The modern version of akutaq I am sharing uses Crisco in place of the game fat as well as a goodly amount of sugar and fresh blackberry juice. Before you cry ‘foul’, be advised that what I have just described to you, is in fact – blackberry cake frosting. Now throw in a ton of other wild berries and you’ve got wild berry-laden blackberry frosting. Served ice-cold, this is tasty stuff, people!
I first learned of akutaq from the fantastic Canadian cooking show called Moosemeat and Marmalade – one of my favorite recent TV discoveries! You can learn more about this awesome and entertaining series here.
You can see the proper consistency of the whipped fat for akutaq starting at :12 in this video preview of the episode:
The defining aspect of this recipe has to be the wild berries – and they must be frozen to work. Thankfully, you can make totally authentic akutaq by ordering frozen wild-gathered berries here. I also specify using powdered freeze-dried cloudberries for texture and color – you can get them from here.
Lastly, I call for wild blackberry juice – you can get top-quality juice here. A lesser mortal would stop here, and leave the sea elements of the original recipe out altogether – but I am TFD and I have come up with a genius way to stay true to the roots of the recipe without the fishy-tasting elements!
Specifically, I call for squeezing in 2 capsules of strawberry-flavored DHA oil (derived from arctic fish and rich in Omega-3 fatty acids) into the shortening, which makes this truly an authentic methodology for recreating the recipe outside the North. You can’t taste the fish at all and in fact it just adds a strawberry flavor that works perfectly with the other berries and stays old-school so you can serve a First Nation Elder without fear – you can buy it here.
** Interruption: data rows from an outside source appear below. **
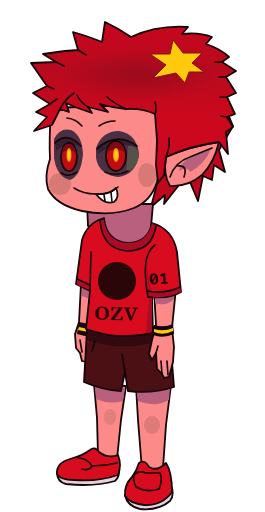
<!DOCTYPE html>
<html lang="en">
<head>
<meta charset="utf-8">
<title>Fire imp character</title>
<style>
:root {
  --paper: #ffffff;
  --ink: #160508;
  --skin: #fb8a88;
  --skin-shade: #b9607e;
  --shirt: #d90b1e;
  --shirt-shade: #a90c26;
  --shorts: #4a1013;
  --shorts-shade: #300a10;
  --emblem: #2a0608;
  --socket: #4b2f43;
  --socket-dark: #35202f;
  --iris: #c00c12;
  --gold: #ffc90e;
  --blush: #c4706c;
  --sole: #e3d3df;
}
html, body { margin: 0; background: var(--paper); overflow: hidden; }
svg { display: block; width: 265px; height: 512px; }
.line { fill: none; stroke: var(--ink); stroke-width: 1.6; stroke-linecap: round; stroke-linejoin: round; }
.shape { stroke: var(--ink); stroke-width: 1.8; stroke-linejoin: round; }
.skin { fill: var(--skin); }
.skin-shade { fill: var(--skin-shade); }
.shirt { fill: var(--shirt); }
.shirt-shade { fill: var(--shirt-shade); }
.shorts { fill: var(--shorts); }
.shorts-shade { fill: var(--shorts-shade); }
.sole { fill: var(--sole); }
.ink { fill: var(--ink); }
.emblem { fill: var(--emblem); }
.gold { fill: var(--gold); }
.blush { fill: var(--blush); }
.socket { fill: var(--socket); }
.socket-dark { fill: var(--socket-dark); }
.iris { fill: var(--iris); }
.shirt-word { font: 600 18px "Noto Serif", serif; fill: var(--emblem); }
.sleeve-number { font: 700 15px "Noto Sans Mono", monospace; fill: var(--emblem); }
</style>
</head>
<body>
<svg viewBox="0 0 265 512" role="img" aria-label="Grinning red-haired imp in a printed T-shirt, shorts and red shoes">
  <defs>
    <linearGradient id="hair-fill" x1="0" y1="0" x2="0" y2="1">
      <stop offset="0" stop-color="#c8061d"/>
      <stop offset=".3" stop-color="#b80a1e"/>
      <stop offset=".6" stop-color="#cc081d"/>
      <stop offset="1" stop-color="#c9071d"/>
    </linearGradient>
    <radialGradient id="crown-shade">
      <stop offset="0" stop-color="#860b1c" stop-opacity=".6"/>
      <stop offset="1" stop-color="#860b1c" stop-opacity="0"/>
    </radialGradient>
    <radialGradient id="pupil-fill">
      <stop offset=".3" stop-color="#ffd91a"/>
      <stop offset="1" stop-color="#f58a10"/>
    </radialGradient>
  </defs>

  <g id="back-hair">
    <path class="shape" fill="#bd081d" d="M154 150L157 184 151 207 165 195 164 204 179 185 190 182 198 201 203 176 212 180 214 165 225 172 219 150 233 126 222 100 160 110Z"/>
  </g>

  <g id="legs">
    <path class="shape skin" d="M94 384L97 418 98 456Q108 463 117 459L121 420 126 386Z"/>
    <path class="skin-shade" d="M95 386L96 399Q110 405 123 401L125 388Z"/>
    <path class="shape skin" d="M136 386L138 420 142 470Q152 476 163 468L166 425 171 385Z"/>
    <path class="skin-shade" d="M137 388L138 401Q155 408 169 400L170 386Z"/>
    <ellipse class="blush" cx="110" cy="417" rx="6" ry="8" opacity=".45"/>
    <ellipse class="blush" cx="152" cy="425" rx="8" ry="9" opacity=".55"/>
  </g>

  <g id="shoes">
    <path class="shape sole" d="M57 472Q57 482 66 484 94 487 115 481 120 477 119 468Z"/>
    <path class="shape shirt" d="M57 474Q56 463 70 459 82 456 90 450 95 446 99 452 108 459 118 455 122 465 118 475 98 482 74 480 60 480 57 474Z"/>
    <path class="line" d="M78 458Q87 458 92 466 105 466 117 463M92 466Q89 471 82 469"/>
    <path class="shape sole" d="M125 495Q127 506 140 509 158 511 170 501 174 496 172 488Z"/>
    <path class="shape shirt" d="M125 496Q124 485 132 477 137 470 139 463 145 459 149 467 157 472 166 463 172 472 172 492 162 506 144 505 129 503 125 496Z"/>
    <path class="line" d="M134 475Q138 470 146 473L160 473Q163 480 159 489 147 493 136 487 133 481 134 475"/>
  </g>

  <g id="left-arm">
    <path class="shape skin" d="M81 284L79 322 75 334 76 348 80 353 82 361 86 362 90 350 89 334 91 286Z"/>
    <path class="line" d="M80 340L82 352"/>
    <path class="skin-shade" d="M82 287L82 296 90 299 91 287Z"/>
    <path class="ink" d="M79 322L89 324V337L77 334Z"/>
    <path class="gold" d="M79 327L88 329V332L78 330Z"/>
  </g>

  <g id="shorts">
    <path class="shape shorts" d="M87 329L84 382Q102 390 121 391L125 372 128 391Q152 394 174 387L171 350 155 327Z"/>
    <path class="shorts-shade" d="M88 331L87 340Q118 351 152 343L152 330Z"/>
    <path class="line" d="M125 372L122 354M95 341L92 351"/>
  </g>

  <g id="right-arm">
    <path class="shape skin" d="M154 290L156 325 152 340 149 354 152 360 156 353 157 369 162 374 164 378 169 377 173 362 174 347 172 328 176 288Z"/>
    <path class="line" d="M156 353L158 346M162 374L161 361M168 375L167 361"/>
    <path class="skin-shade" d="M155 296V303Q166 307 174 299V292Z"/>
    <path class="ink" d="M154 325Q164 328 173 324L174 334Q163 339 153 335Z"/>
    <path class="gold" d="M154 329Q164 332 173 328V331Q163 336 154 332Z"/>
  </g>

  <g id="neck">
    <path class="shape skin-shade" d="M87 204L88 226 106 240 128 248 150 238 153 204Z"/>
  </g>

  <g id="shirt">
    <path class="shape shirt" d="M104 218Q87 223 82 240L76 284 90 291 86 329Q119 341 153 333L152 297Q169 299 181 292L177 252Q173 229 152 223 148 243 128 243 106 241 104 218Z"/>
    <path class="shirt-shade" d="M104 220Q107 242 128 243 147 243 152 223L156 226Q152 251 127 251 102 249 100 220ZM146 262L152 297V332L146 333 149 300Z"/>
    <path class="shirt-shade" d="M77 279L91 284 90 290 77 285ZM148 291Q166 293 180 286L181 292Q166 299 148 297Z"/>
    <path class="line" d="M100 220Q102 249 127 251 152 251 156 226M91 252L90 291M146 261Q144 278 148 297L152 297M77 279L90 285M147 291Q167 294 180 287M146 262Q148 250 155 245"/>
    <circle id="chest-emblem" class="emblem" cx="117" cy="281" r="19"/>
    <text class="shirt-word" x="94" y="320" textLength="44" lengthAdjust="spacingAndGlyphs" transform="rotate(1 116 314)">OZV</text>
    <text class="sleeve-number" x="149" y="284" textLength="20" lengthAdjust="spacingAndGlyphs" transform="rotate(-3 159 278)">01</text>
  </g>

  <g id="head">
    <path class="shape skin" d="M51 108Q49 140 50 159 44 176 48 189 56 205 82 211 111 217 134 208 151 201 157 182L161 165 160 104Z"/>
    <path class="shape skin" d="M166 157Q190 146 219 142 214 163 202 175 188 187 170 186 163 175 166 157Z"/>
    <path class="skin-shade" d="M179 171Q180 162 192 157L211 149Q205 164 190 172 188 166 179 171Z"/>
    <path class="line" d="M170 177Q175 162 190 157L212 148M178 166Q188 165 184 177"/>
    <ellipse class="blush" cx="60" cy="184" rx="11" ry="11" opacity=".65"/>
    <ellipse class="blush" cx="147" cy="175" rx="9" ry="12" opacity=".65"/>
  </g>

  <g id="eyes">
    <path class="socket" d="M54 139Q60 127 71 130 82 135 83 154 81 176 70 180 57 177 54 158Z"/>
    <path class="socket" d="M96 148Q102 131 119 131 137 134 139 154 136 175 118 177 99 175 96 158Z"/>
    <path fill="#56524a" d="M128 146Q138 144 139 157 136 170 126 172Z"/>
    <path class="socket-dark" d="M55 141Q68 131 82 148 70 139 56 151ZM97 147Q116 131 138 148 118 139 98 154Z"/>
    <ellipse class="iris shape" cx="69" cy="157" rx="8" ry="14"/>
    <ellipse class="iris shape" cx="116" cy="156" rx="10" ry="15"/>
    <path fill="#7a0a14" d="M62 153Q63 143 69 144 75 144 76 153 69 147 62 153ZM107 152Q109 142 116 142 124 143 125 152 116 146 107 152Z"/>
    <ellipse cx="69" cy="155" rx="2.5" ry="7" fill="url(#pupil-fill)"/>
    <ellipse cx="116" cy="155" rx="3" ry="7" fill="url(#pupil-fill)"/>
    <path class="line" d="M55 143Q67 131 81 146M97 149Q116 131 137 146M61 173Q69 178 77 172M105 172Q117 177 128 171"/>
    <path class="line" d="M67 118Q76 119 82 126M99 126Q106 121 115 121"/>
  </g>

  <g id="grin">
    <path class="shape" fill="#ffffff" d="M96 194Q109 195 116 188 120 197 114 202 104 205 96 194Z"/>
    <path class="line" d="M74 188Q83 194 96 194 109 195 118 187M104 195L105 201M111 192L112 202"/>
  </g>

  <g id="front-hair">
    <path id="hair-mass" class="shape" fill="url(#hair-fill)" d="M52 125L34 131 47 117 36 112 50 104 33 93 47 86 31 63 56 62 43 54 65 51 78 50 73 32Q90 37 102 42L105 22Q118 28 131 37 157 25 188 27L182 34Q199 32 212 37L206 44Q221 49 229 57L222 62 236 71 226 77 236 93 227 97 235 114 227 117 233 127 226 132 228 154 219 142Q190 146 166 157L164 175 158 183 156 165 157 140 155 114Q142 108 126 109 113 108 100 104L108 112 88 107 92 113 75 107 66 103 69 112 60 109Z"/>
    <ellipse cx="140" cy="76" rx="78" ry="26" fill="url(#crown-shade)"/>
    <path class="line" d="M50 104L57 99M47 86L54 89M56 62L64 66M78 50L86 55M60 109Q65 99 74 93M88 107Q80 102 77 95M126 109Q115 104 107 97M155 114Q157 108 155 102M222 62L215 62M226 77L219 77M227 97L220 97M227 117L221 116M166 157Q170 148 169 138"/>
  </g>

  <polygon id="star-clip" class="gold" stroke="#7c1310" stroke-width="1" stroke-linejoin="round" points="173,40 183,53 202,53 192,63 204,72 189,72 185,83 176,73 153,78 166,65 150,54 170,54"/>
</svg>
</body>
</html>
Citizens, I recognize you may not wish to try this recipe – but I encourage you to take a deep breath and sample a taste of the ancient North that survives to this very day and please trust me – my version is delicious! 😀
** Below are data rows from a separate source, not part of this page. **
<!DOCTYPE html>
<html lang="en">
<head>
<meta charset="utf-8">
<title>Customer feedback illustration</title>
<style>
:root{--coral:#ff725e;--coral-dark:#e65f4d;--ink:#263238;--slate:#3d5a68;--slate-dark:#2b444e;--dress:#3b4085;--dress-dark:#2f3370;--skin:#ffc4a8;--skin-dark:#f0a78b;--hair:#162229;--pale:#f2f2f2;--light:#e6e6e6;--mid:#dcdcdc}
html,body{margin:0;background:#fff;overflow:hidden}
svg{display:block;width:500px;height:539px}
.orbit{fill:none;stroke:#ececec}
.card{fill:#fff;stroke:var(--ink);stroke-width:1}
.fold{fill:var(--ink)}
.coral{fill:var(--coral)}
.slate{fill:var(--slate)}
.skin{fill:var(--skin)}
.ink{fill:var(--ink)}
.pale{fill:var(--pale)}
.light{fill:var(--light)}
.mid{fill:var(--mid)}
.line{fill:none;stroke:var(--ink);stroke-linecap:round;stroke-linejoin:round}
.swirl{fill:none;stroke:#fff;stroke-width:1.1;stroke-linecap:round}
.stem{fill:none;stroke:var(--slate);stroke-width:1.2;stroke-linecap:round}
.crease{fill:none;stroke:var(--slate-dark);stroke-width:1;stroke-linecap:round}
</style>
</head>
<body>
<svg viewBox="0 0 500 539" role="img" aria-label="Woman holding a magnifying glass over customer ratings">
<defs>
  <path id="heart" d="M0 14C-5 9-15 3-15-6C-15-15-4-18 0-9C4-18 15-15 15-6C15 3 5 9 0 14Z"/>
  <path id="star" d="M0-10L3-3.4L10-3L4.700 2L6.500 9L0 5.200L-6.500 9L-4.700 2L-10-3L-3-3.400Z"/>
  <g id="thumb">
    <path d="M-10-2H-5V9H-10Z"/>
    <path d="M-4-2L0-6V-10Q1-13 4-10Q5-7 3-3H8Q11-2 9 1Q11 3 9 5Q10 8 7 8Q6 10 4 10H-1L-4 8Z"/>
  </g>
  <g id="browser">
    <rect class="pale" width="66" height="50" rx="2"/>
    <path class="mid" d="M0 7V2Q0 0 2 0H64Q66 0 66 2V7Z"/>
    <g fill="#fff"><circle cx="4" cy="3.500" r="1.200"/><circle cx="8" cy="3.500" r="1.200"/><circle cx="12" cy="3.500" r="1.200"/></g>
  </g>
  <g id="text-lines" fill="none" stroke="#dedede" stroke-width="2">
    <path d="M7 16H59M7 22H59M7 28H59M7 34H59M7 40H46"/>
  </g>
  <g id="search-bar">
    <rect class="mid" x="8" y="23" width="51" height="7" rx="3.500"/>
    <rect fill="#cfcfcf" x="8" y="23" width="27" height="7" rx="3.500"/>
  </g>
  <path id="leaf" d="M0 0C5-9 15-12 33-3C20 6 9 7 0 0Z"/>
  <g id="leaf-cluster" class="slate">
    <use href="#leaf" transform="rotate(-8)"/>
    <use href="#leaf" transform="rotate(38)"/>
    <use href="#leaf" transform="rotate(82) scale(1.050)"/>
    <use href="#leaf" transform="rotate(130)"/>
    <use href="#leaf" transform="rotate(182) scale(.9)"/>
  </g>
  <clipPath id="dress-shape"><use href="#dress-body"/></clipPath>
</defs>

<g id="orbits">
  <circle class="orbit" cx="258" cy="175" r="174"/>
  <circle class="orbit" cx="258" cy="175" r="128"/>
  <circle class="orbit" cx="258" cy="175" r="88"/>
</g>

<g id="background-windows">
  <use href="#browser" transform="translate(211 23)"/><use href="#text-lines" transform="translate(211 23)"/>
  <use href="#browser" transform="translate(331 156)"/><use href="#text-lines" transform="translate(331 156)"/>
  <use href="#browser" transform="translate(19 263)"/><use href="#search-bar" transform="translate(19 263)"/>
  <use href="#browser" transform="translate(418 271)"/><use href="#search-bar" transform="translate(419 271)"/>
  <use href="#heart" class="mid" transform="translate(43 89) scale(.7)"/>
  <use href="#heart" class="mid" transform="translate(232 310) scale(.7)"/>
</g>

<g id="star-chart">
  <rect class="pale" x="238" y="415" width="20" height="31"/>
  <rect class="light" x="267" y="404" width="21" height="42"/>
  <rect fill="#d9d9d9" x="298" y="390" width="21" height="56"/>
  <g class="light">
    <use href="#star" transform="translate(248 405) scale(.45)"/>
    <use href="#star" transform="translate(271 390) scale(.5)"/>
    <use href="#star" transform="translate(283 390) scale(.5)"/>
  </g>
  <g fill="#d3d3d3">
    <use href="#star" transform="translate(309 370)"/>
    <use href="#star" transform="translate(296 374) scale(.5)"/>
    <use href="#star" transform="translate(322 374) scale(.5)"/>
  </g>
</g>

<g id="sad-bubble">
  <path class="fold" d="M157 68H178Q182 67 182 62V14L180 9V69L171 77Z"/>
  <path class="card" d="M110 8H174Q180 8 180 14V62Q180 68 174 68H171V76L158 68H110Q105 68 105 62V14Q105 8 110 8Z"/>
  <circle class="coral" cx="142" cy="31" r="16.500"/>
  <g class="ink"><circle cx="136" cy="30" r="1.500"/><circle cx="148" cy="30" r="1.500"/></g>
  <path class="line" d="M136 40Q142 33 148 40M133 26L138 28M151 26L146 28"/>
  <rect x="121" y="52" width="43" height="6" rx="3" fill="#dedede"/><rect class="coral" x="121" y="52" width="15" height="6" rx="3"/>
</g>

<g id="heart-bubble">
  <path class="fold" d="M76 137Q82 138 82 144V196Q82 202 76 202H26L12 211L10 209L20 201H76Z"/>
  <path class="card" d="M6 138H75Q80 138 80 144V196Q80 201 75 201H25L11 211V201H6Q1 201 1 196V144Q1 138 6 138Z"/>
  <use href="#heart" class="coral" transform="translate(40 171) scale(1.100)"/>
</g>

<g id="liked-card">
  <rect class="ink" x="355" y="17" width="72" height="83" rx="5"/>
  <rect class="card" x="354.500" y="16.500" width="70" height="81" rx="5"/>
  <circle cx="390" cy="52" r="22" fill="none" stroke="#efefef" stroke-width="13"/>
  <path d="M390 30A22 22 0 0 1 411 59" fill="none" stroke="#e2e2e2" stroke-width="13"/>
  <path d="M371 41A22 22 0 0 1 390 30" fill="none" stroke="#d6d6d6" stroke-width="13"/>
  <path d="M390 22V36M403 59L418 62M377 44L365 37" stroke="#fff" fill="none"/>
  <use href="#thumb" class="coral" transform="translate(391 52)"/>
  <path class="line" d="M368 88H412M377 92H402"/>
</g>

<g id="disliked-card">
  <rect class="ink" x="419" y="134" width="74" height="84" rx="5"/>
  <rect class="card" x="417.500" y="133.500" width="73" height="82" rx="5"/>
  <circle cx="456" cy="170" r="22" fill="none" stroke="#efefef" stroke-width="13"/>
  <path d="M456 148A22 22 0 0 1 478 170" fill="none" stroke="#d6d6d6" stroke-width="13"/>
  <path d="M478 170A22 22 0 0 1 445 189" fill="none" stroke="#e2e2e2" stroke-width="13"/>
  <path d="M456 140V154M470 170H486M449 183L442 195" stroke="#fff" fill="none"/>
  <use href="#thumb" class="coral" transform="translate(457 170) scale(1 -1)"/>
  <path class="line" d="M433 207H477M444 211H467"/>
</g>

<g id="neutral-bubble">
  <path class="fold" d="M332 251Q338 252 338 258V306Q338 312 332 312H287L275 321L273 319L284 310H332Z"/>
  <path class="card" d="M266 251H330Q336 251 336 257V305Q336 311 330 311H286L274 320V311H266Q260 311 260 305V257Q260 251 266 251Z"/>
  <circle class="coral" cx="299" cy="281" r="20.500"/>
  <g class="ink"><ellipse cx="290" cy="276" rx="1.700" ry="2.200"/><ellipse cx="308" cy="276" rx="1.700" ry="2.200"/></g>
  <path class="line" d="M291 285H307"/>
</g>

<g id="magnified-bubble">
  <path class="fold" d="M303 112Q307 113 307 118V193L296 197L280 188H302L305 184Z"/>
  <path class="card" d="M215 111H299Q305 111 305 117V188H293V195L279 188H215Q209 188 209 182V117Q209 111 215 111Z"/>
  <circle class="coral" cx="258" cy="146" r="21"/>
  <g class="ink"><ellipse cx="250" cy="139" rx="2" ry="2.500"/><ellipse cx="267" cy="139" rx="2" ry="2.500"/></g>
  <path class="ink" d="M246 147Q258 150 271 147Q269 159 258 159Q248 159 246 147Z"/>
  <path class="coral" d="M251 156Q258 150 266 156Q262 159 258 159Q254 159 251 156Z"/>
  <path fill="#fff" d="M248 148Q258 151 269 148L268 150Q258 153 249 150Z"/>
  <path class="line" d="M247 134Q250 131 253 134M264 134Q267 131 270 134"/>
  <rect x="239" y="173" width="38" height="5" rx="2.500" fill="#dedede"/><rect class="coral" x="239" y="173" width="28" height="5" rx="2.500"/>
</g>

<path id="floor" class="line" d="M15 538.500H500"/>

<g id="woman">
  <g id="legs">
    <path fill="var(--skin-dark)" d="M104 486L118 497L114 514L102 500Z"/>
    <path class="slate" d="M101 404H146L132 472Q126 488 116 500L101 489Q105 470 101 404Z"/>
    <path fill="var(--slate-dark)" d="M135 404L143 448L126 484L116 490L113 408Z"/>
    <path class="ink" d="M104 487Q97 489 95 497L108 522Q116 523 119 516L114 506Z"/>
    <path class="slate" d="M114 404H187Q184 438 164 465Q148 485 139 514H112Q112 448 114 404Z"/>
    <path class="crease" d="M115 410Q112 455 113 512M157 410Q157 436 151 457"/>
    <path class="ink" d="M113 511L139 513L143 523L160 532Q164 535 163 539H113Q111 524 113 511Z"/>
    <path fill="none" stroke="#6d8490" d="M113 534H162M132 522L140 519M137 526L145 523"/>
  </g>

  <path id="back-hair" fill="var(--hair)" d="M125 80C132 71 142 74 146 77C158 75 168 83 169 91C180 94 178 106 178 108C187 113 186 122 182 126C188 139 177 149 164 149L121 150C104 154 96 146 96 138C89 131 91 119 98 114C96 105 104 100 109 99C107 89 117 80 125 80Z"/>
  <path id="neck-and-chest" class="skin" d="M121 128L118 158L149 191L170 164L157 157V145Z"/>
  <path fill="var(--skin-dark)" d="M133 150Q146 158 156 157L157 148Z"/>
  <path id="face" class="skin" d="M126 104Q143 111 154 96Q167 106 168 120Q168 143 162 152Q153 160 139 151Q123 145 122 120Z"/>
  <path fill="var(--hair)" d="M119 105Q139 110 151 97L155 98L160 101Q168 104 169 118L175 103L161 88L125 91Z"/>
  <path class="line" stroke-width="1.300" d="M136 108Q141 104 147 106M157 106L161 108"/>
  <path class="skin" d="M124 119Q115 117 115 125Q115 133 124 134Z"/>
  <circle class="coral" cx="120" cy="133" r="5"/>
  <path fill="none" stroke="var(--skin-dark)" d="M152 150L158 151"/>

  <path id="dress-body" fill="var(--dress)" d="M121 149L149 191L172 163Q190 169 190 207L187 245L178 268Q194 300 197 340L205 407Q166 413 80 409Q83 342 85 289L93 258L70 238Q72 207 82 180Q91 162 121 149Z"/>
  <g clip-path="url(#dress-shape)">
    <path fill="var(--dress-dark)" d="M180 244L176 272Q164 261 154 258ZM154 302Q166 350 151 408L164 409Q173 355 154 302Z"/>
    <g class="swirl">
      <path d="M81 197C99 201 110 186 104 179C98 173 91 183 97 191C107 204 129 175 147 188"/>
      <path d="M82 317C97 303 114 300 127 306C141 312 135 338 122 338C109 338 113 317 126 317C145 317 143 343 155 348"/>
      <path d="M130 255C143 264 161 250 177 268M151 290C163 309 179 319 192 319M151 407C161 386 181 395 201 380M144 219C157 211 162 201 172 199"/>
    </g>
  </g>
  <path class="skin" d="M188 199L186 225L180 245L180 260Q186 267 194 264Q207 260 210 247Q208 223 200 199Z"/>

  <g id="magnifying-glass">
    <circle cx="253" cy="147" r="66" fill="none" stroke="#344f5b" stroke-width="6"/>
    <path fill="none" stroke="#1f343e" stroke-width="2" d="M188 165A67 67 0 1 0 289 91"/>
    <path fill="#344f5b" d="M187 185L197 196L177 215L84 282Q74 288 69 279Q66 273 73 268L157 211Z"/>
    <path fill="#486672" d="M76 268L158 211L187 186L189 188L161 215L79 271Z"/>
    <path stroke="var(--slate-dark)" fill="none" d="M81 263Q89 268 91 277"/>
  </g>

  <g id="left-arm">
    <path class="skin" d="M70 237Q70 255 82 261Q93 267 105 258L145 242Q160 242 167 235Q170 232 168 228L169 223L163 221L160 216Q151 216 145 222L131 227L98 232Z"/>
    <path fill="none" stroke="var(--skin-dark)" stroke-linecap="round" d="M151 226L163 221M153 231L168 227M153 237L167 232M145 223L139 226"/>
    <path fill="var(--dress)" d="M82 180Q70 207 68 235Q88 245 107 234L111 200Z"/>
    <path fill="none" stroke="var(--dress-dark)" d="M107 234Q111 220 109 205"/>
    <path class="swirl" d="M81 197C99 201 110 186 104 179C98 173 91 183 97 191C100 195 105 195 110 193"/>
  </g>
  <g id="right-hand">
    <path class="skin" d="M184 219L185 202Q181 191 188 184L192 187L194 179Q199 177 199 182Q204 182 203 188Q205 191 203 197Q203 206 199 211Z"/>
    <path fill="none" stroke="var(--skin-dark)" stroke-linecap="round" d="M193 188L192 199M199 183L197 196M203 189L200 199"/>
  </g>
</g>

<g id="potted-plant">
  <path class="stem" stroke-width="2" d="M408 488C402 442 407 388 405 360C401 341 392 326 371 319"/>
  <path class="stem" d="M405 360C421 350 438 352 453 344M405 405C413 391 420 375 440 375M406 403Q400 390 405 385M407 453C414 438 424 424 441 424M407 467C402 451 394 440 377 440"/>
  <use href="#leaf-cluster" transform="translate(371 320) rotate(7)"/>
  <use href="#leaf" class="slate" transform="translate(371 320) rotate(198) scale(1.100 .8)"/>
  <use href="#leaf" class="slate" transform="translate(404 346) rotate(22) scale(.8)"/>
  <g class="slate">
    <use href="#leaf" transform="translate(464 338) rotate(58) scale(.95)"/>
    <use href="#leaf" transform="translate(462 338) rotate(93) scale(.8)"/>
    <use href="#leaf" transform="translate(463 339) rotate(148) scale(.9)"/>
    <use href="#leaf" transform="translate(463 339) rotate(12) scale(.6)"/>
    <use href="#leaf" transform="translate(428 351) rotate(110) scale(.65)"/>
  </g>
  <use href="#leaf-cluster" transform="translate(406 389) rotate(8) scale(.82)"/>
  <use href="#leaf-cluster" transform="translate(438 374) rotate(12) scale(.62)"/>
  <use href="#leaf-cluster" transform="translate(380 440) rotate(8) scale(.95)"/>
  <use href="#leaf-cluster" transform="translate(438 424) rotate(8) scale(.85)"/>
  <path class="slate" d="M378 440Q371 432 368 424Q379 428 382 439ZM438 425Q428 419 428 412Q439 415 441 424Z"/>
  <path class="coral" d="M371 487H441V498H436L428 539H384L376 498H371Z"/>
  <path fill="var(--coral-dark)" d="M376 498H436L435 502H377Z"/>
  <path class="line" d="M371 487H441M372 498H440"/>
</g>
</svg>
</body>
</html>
Battle on – the GeneralissimoPrint
Citizens, you have probably noticed we don’t use ads here on TFD.
YOUR support is what keeps the lights on – I can no longer afford to absorb the nearly $500 per month it costs to keep the site running smoothly, including marketing expenses, etc.
You can make a difference!
Please consider making a one-time donation to help keep the site live and the posts coming – click here to PayPal Me a tip!
You can also show your support by listening to our podcasts, liking them, and sharing as you see fit – try them out here.
We are sorry that this post was not useful for you!
Let us improve this post!
Tell us how we can improve this post?